--- What to produce ---
If a line in the entries contains the string "arial", include that line in your answer.

--- Supplied records ---

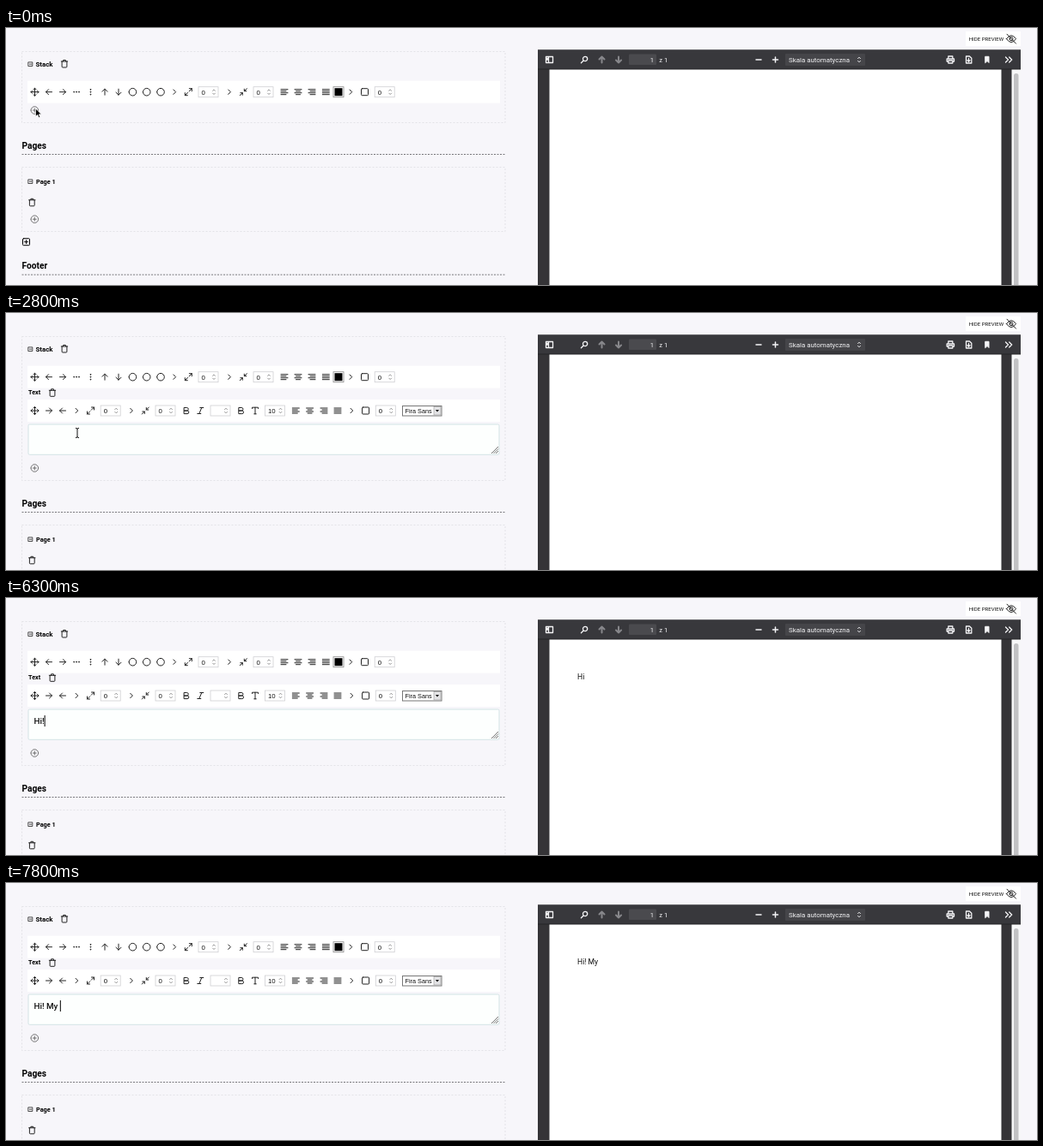
Animation of 1200x300 px, one loop 8 s. Source, as an HTML page:

```html
<!DOCTYPE html>
<html lang="en">
<head>
<meta charset="utf-8">
<title>Document editor with preview</title>
<style>
  html, body { margin: 0; height: 100%; overflow: hidden; background: #f7f6fa; }
  svg { display: block; width: 100vw; height: 100vh; }
  text { font-family: Roboto, "Open Sans", sans-serif; white-space: pre; fill: #111; }
  .bold { font-weight: 700; fill: #000; }
  .arial { font-family: "Liberation Sans", Arial, sans-serif; }
  .icon { fill: none; stroke: #222; stroke-width: 1; stroke-linecap: round; stroke-linejoin: round; }
  .panel { fill: none; stroke: #e3e2e7; stroke-width: 1; stroke-dasharray: 2 2; }
  .rule { stroke: #77767a; stroke-width: 1; stroke-dasharray: 2 1.5; }
  .light { stroke: #f4f4f6; }
  .dim { stroke: #87878b; }
</style>
</head>
<body>
<svg id="stage" viewBox="0 0 1200 300"></svg>
<script>
const LOOP = 8000, STEP = 100;

// Icon outlines, each centred on 0,0
const shapes = {
  move: 'M-4.5 0H4.5M0-4.5V4.5M-1.5-3L0-4.5L1.5-3M-1.5 3L0 4.5L1.5 3M-3-1.5L-4.5 0L-3 1.5M3-1.5L4.5 0L3 1.5',
  left: 'M3.5 0H-3.5M-.5-3L-3.5 0L-.5 3',
  right: 'M-3.5 0H3.5M.5-3L3.5 0L.5 3',
  up: 'M0 3.5V-3.5M-3-.5L0-3.5L3-.5',
  down: 'M0-3.5V3.5M-3 .5L0 3.5L3 .5',
  dotsX: 'M-3.2-.3h.6v.6h-.6zM-.3-.3h.6v.6h-.6zM2.6-.3h.6v.6h-.6z',
  dotsY: 'M-.3-3.2h.6v.6h-.6zM-.3-.3h.6v.6h-.6zM-.3 2.6h.6v.6h-.6z',
  circle: 'M-4.3 0a4.3 4.3 0 1 0 8.6 0a4.3 4.3 0 1 0-8.6 0',
  chevron: 'M-1.3-2.7L1.4 0L-1.3 2.7',
  expand: 'M-4 4L-.8.8M.8-.8L4-4M1-4H4V-1M-4 1V4H-1',
  collapse: 'M-4 4L-1 1M1-1L4-4M-3.5 1H-1V3.5M1-3.5V-1H3.5',
  alignL: 'M-4-3H4M-4-1H2M-4 1H4M-4 3H2',
  alignC: 'M-4-3H4M-2.5-1H2.5M-4 1H4M-2.5 3H2.5',
  alignR: 'M-4-3H4M-2-1H4M-4 1H4M-2 3H4',
  justify: 'M-4-3H4M-4-1H4M-4 1H4M-4 3H4',
  square: 'M-3-4H3Q4-4 4-3V3Q4 4 3 4H-3Q-4 4-4 3V-3Q-4-4-3-4Z',
  bold: 'M-2.5-3.5H.5a1.75 1.75 0 0 1 0 3.5H-2.5ZM-2.5 0H1a1.8 1.8 0 0 1 0 3.6H-2.5Z',
  italic: 'M-.5-3.5H3.5M-3.5 3.5H.5M1.5-3.5L-1.5 3.5',
  type: 'M-3.5-2.5V-3.8H3.5V-2.5M0-3.8V3.8M-1.2 3.8H1.2',
  trash: 'M-3.7-2.7H3.7M-1.4-2.8V-4.2H1.4V-2.8M-2.9-2.7V3.4Q-2.9 4.3-2 4.3H2Q2.9 4.3 2.9 3.4V-2.7',
  plus: 'M-2 0H2M0-2V2',
  minus: 'M-2 0H2',
  toggle: 'M-2.3-2.3H2.3V2.3H-2.3ZM-1.2 0H1.2',
  eyeOff: 'M-5.5 0Q0-8 5.5 0Q0 8-5.5 0ZM-2 0a2 2 0 1 0 4 0a2 2 0 1 0-4 0M-5-5.5L5.5 5.5',
  sidebar: 'M-4-3.5H4V3.5H-4ZM-1-3.5V3.5M-3-1.5H-2M-3 0H-2',
  search: 'M-1.5-1a2.6 2.6 0 1 0 5.2 0a2.6 2.6 0 1 0-5.2 0M-.8 1L-3.6 3.8',
  print: 'M-2.5-1V-4H2.5V-1M-2.5 2H-4.2V-1H4.2V2H2.5M-2.5 1H2.5V4H-2.5Z',
  save: 'M-3-4H1L3.3-1.7V4H-3ZM0-1.5V2M-1.5 .8L0 2.3L1.5 .8',
  bookmark: 'M-2-3.7H2V3.5L0 1.5L-2 3.5Z',
  more: 'M-3.5-3L-.5 0L-3.5 3M.7-3L3.7 0L.7 3',
  spin: 'M-1.4-1.4L0-2.8L1.4-1.4M-1.4 1.4L0 2.8L1.4 1.4'
};

const icon = (name, x, y, style = '') =>
  `<path class="icon" d="${shapes[name]}" transform="translate(${x} ${y})" style="${style}"/>`;
const lightIcon = (name, x, cls = 'light', style = 'stroke-width:1.3') =>
  `<path class="icon ${cls}" d="${shapes[name]}" transform="translate(${x} 37)" style="${style}"/>`;
const label = (str, x, y, size, attrs = '') =>
  `<text x="${x}" y="${y}" font-size="${size}" ${attrs}>${str}</text>`;
const box = (x, y, w, h, fill, attrs = '') =>
  `<rect x="${x}" y="${y}" width="${w}" height="${h}" fill="${fill}" ${attrs}/>`;
const field = (x, y, value) =>
  box(x + .5, y - 6, 23, 12, '#fff', 'stroke="#cfcfd3" stroke-width=".8"') +
  label(value, x + 4, y + 2.8, 7.8, 'class="arial"') +
  icon('spin', x + 18.5, y, 'stroke:#777;stroke-width:.8');
const ringed = (name, x, y, id = '') =>
  `<g ${id}>${icon('circle', x, y, 'stroke:#555;stroke-width:.8')}${icon(name, x, y, 'stroke:#555;stroke-width:.8')}</g>`;
const rule = y => `<path class="rule" d="M18.5 ${y}H581"/>`;
// A row of [icon name, x] or [number field value, x, true]
const toolbar = (y, items) => box(25, y - 13, 550, 26, '#fff') +
  items.map(([name, x, isField]) => isField ? field(x, y, name) : icon(name, x, y)).join('');
const button = (str, x, y, w, attrs = '') =>
  `<g ${attrs}>${box(x + .5, y + .5, w - 1, 15, '#fff', 'rx="1.2" stroke="#111"')}` +
  label(str, x + w / 2, y + 10.2, 6.5, 'text-anchor="middle" font-weight="500"') + '</g>';

const stackBar = toolbar(74.7, [
  ['move', 33.5], ['left', 50], ['right', 66], ['dotsX', 82.3], ['dotsY', 98.7], ['up', 115], ['down', 131],
  ['circle', 147.4], ['circle', 163.7], ['circle', 180], ['chevron', 196.2], ['expand', 212.3], ['0', 223.5, true],
  ['chevron', 260], ['collapse', 276.3], ['0', 287.5, true], ['alignL', 324], ['alignC', 340], ['alignR', 356],
  ['justify', 372.3], ['chevron', 401.3], ['square', 417.5], ['0', 428.7, true]
]) + box(381, 68.7, 12, 12, '#fff', 'stroke="#888" stroke-width=".8"') + box(382.5, 70.2, 9, 9, '#000');

const textBar = toolbar(114, [
  ['move', 33.5], ['right', 50], ['left', 66], ['chevron', 82.3], ['expand', 98.5], ['0', 109.7, true],
  ['chevron', 146], ['collapse', 162.3], ['0', 173.5, true], ['bold', 210], ['italic', 226.3], ['', 237.5, true],
  ['bold', 273.7], ['type', 290], ['10', 301, true], ['alignL', 337.3], ['alignC', 353.6], ['alignR', 370],
  ['justify', 386], ['chevron', 402.3], ['square', 418.6], ['0', 429.8, true]
]) + box(461.5, 108.5, 45.5, 11.5, '#fff', 'stroke="#777"') + label('Fira Sans', 464.5, 116.8, 7.3, 'class="arial"') +
  box(498, 109.5, 8, 9.5, '#e4e4e6', 'stroke="#999" stroke-width=".6"') + '<path d="M500 113h4l-2 2.5z"/>';

stage.innerHTML = `
<defs><filter id="shadow" x="-20%" y="-40%" width="140%" height="190%">
  <feDropShadow dx="0" dy="2" stdDeviation="4" flood-color="#000" flood-opacity=".6"/></filter></defs>
${box(0, 0, 1200, 300, '#f7f6fa')}
<rect id="stackPanel" class="panel" x="18.5" y="27.5" width="562.5"/>
${icon('toggle', 28.5, 42.2, 'stroke-width:.8')}${label('Stack', 34.5, 45, 7.9, 'class="bold"')}${icon('trash', 68, 41.7)}
${stackBar}
<g id="textBlock">
  ${label('Text', 26, 95.4, 7.2, 'class="bold"')}${icon('trash', 54, 93)}${textBar}
  ${box(26, 130, 548, 35.3, '#fdfffe', 'rx="1.5" stroke="#d3e3e5"')}
  <path d="M565 164L573 156M567.5 164L573 158.5M570 164L573 161" stroke="#555" stroke-width=".8"/>
  <text id="typed" x="32.5" y="146.6" font-size="9.8" font-weight="500"></text>
  <path id="caret" d="M0 137V150" stroke="#000" stroke-width="1"/>
</g>
${ringed('plus', 33.3, 96, 'id="addButton"')}
${ringed('minus', 33.3, 96, 'id="closeButton"')}
<g id="below">
  ${label('Pages', 18.5, 141, 10.2, 'class="bold"')}${rule(147.5)}
  <rect class="panel" x="18.5" y="162.5" width="562.5" height="75"/>
  ${icon('toggle', 28.5, 179.2, 'stroke-width:.8')}${label('Page 1', 35, 182, 7.3, 'class="bold"')}
  ${icon('trash', 30.3, 203.5)}${ringed('plus', 33.3, 223.2)}
  ${icon('square', 23.5, 249.7, 'stroke:#000')}${icon('plus', 23.5, 249.7, 'stroke:#000')}
  ${label('Footer', 18.5, 281.3, 10.2, 'class="bold"')}${rule(288)}
</g>
${box(1117, 4, 64, 17, '#fff')}${label('HIDE PREVIEW', 1120.7, 15, 6.1)}${icon('eyeOff', 1170, 12.7)}
${box(619, 25.5, 562, 275, '#353437')}
<g id="sheet">
  ${box(632.5, 47, 526, 253, '#fff')}${box(1170.5, 48, 10.5, 252, '#f7f7f8')}${box(1173, 53, 5.5, 260, '#c1c1c3', 'rx="2.7"')}
  <text id="preview" x="665" y="94.7" font-size="8.6"></text>
</g>
${box(619, 25.5, 562, 22.5, '#38383c')}<path d="M619 48H1181" stroke="#242427"/>
${lightIcon('sidebar', 632.5)}${lightIcon('search', 673)}
${lightIcon('up', 693.5, 'dim', 'stroke-width:2')}${lightIcon('down', 713, 'dim', 'stroke-width:2')}
${box(725, 30.5, 32, 12.5, '#4a4a4e', 'rx="1"')}
<text id="pageNumber" x="754" y="39.7" font-size="7.6" text-anchor="end" style="fill:#f4f4f6"></text>
<text id="pageCount" x="760.3" y="39.7" font-size="7.6" style="fill:#f4f4f6"></text>
<g transform="translate(876 37) scale(1.5) translate(-876 -37)">${lightIcon('minus', 876, 'light', '')}</g>
<g transform="translate(895.5 37) scale(1.5) translate(-895.5 -37)">${lightIcon('plus', 895.5, 'light', '')}</g>
${box(907, 30, 93, 14, '#454549', 'rx="1"')}${label('Skala automatyczna', 911, 39.6, 7.9, 'style="fill:#f4f4f6"')}
${lightIcon('spin', 993, 'light', 'stroke-width:1')}
${lightIcon('print', 1099.3)}${lightIcon('save', 1120.5)}
<g id="mark">${lightIcon('bookmark', 1142, 'light', 'fill:#f4f4f6')}</g>${lightIcon('more', 1167)}
<g id="popup">
  ${box(68, 88, 188, 65, '#fff', 'rx="2" filter="url(#shadow)"')}
  ${button('Text', 80.5, 100.5, 28.5, 'id="textButton"')}${button('Image', 111.5, 100.5, 33.5)}
  ${button('Stack', 148, 100.5, 32)}${button('List', 183, 100.5, 26.5)}
  ${button('Vertical split', 80.5, 120, 52)}${button('Table', 135.5, 120, 31.5)}${button('Time stamp', 169.5, 120, 50.5)}
</g>
<g id="cursor" stroke-linejoin="round">
  <path id="arrow" d="M0 0V9.3L2.2 7.3L3.7 10.6L5.2 9.9L3.8 6.8H6.7Z" stroke="#fff" stroke-width=".7"/>
  <path id="hand" d="M-1 1Q0-.6 1 1V4Q2 3.2 3 4.3Q4 3.7 4.8 4.8Q6.3 4.4 6.3 6V8Q6 9.5 5.2 11H0Q-1-.0 -3.5 6.3Q-3.6 5-1 6.4Z" fill="#fff" stroke="#000" stroke-width=".9"/>
  <path id="beam" d="M-2-5.7Q0-5.7 0-4.2Q0-5.7 2-5.7M0-4.2V4.2M-2 5.7Q0 5.7 0 4.2Q0 5.7 2 5.7" fill="none" stroke="#111"/>
</g>`;

const $ = id => document.getElementById(id);
const show = (id, on) => $(id).setAttribute('visibility', on ? 'inherit' : 'hidden');
const shift = (id, x, y) => $(id).setAttribute('transform', `translate(${x} ${y})`);
const within = (t, ranges) => ranges.some(([from, to]) => t >= from && t < to);
// Last value whose start time has passed
const latest = (t, list) => list.filter(([start]) => t >= start).pop()[1];
const ease = p => p * p * (3 - 2 * p);

const path = [[100, 34.5, 94], [500, 33.5, 94.5], [1000, 33.5, 94.5], [1700, 92, 112], [1800, 94, 111], [2000, 101, 107.5],
  [2400, 101, 107.5], [2800, 83, 140], [3400, 83, 140], [3600, 188, 143.5]];
const typing = [[0, ''], [5100, 'H'], [5200, 'Hi'], [6300, 'Hi!'], [6700, 'Hi! '], [7000, 'Hi! M'], [7400, 'Hi! My'], [7600, 'Hi! My ']];
const rendered = [[0, ''], [5500, 'Hi'], [6800, 'Hi!'], [7800, 'Hi! My']];
const reloads = [[2500, 2800], [5300, 5500], [6500, 6800], [7000, 7100], [7300, 7800]];
const caretOn = [[3500, 3600], [4100, 4600], [5100, 5800], [6300, LOOP]];

function cursorAt(t) {
  const next = path.findIndex(([time]) => time > t);
  if (next === 0) return path[0].slice(1);
  if (next < 0) return path[path.length - 1].slice(1);
  const [t0, x0, y0] = path[next - 1], [t1, x1, y1] = path[next];
  const p = ease((t - t0) / (t1 - t0));
  return [x0 + (x1 - x0) * p, y0 + (y1 - y0) * p];
}

function draw(t) {
  const open = t >= 900 && t < 2200, added = t >= 2200;
  const offset = added ? 85 : open ? 45.5 : 0;
  $('stackPanel').setAttribute('height', 83 + offset);
  shift('below', 0, offset);
  shift('addButton', 0, added ? 85 : 0);
  show('addButton', !open);
  show('closeButton', open);
  show('textBlock', added);

  const entry = ease(Math.min(1, Math.max(0, (t - 800) / 300)));
  show('popup', open);
  shift('popup', 0, -30 * (1 - entry));
  $('popup').setAttribute('opacity', entry);

  const [x, y] = cursorAt(t);
  const hover = open && x > 81 && x < 109 && y > 101 && y < 117;
  $('textButton').querySelector('rect').setAttribute('fill', hover ? '#06103a' : '#fff');
  $('textButton').querySelector('text').style.fill = hover ? '#fff' : '#111';
  const kind = t >= 200 && t < 2200 ? 'hand' : t >= 2700 && t < 3600 ? 'beam' : 'arrow';
  ['arrow', 'hand', 'beam'].forEach(name => show(name, name === kind));
  show('cursor', t < 4800);
  shift('cursor', x, y);

  $('typed').textContent = latest(t, typing);
  shift('caret', 33 + $('typed').getComputedTextLength(), 0);
  show('caret', within(t, caretOn));

  const loading = within(t, reloads);
  show('sheet', !loading);
  $('preview').textContent = latest(t, rendered);
  $('pageNumber').textContent = loading ? '0' : '1';
  $('pageCount').textContent = loading ? 'z 0' : 'z 1';
  $('mark').setAttribute('opacity', loading ? .4 : 1);
}

const start = performance.now();
function frame() {
  const t = (performance.now() - start) % LOOP;
  draw(Math.floor(t / STEP) * STEP);
  requestAnimationFrame(frame);
}
frame();
</script>
</body>
</html>
```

---

--- Answer to this problem ---
  .arial { font-family: "Liberation Sans", Arial, sans-serif; }
  label(value, x + 4, y + 2.8, 7.8, 'class="arial"') +
]) + box(461.5, 108.5, 45.5, 11.5, '#fff', 'stroke="#777"') + label('Fira Sans', 464.5, 116.8, 7.3, 'class="arial"') +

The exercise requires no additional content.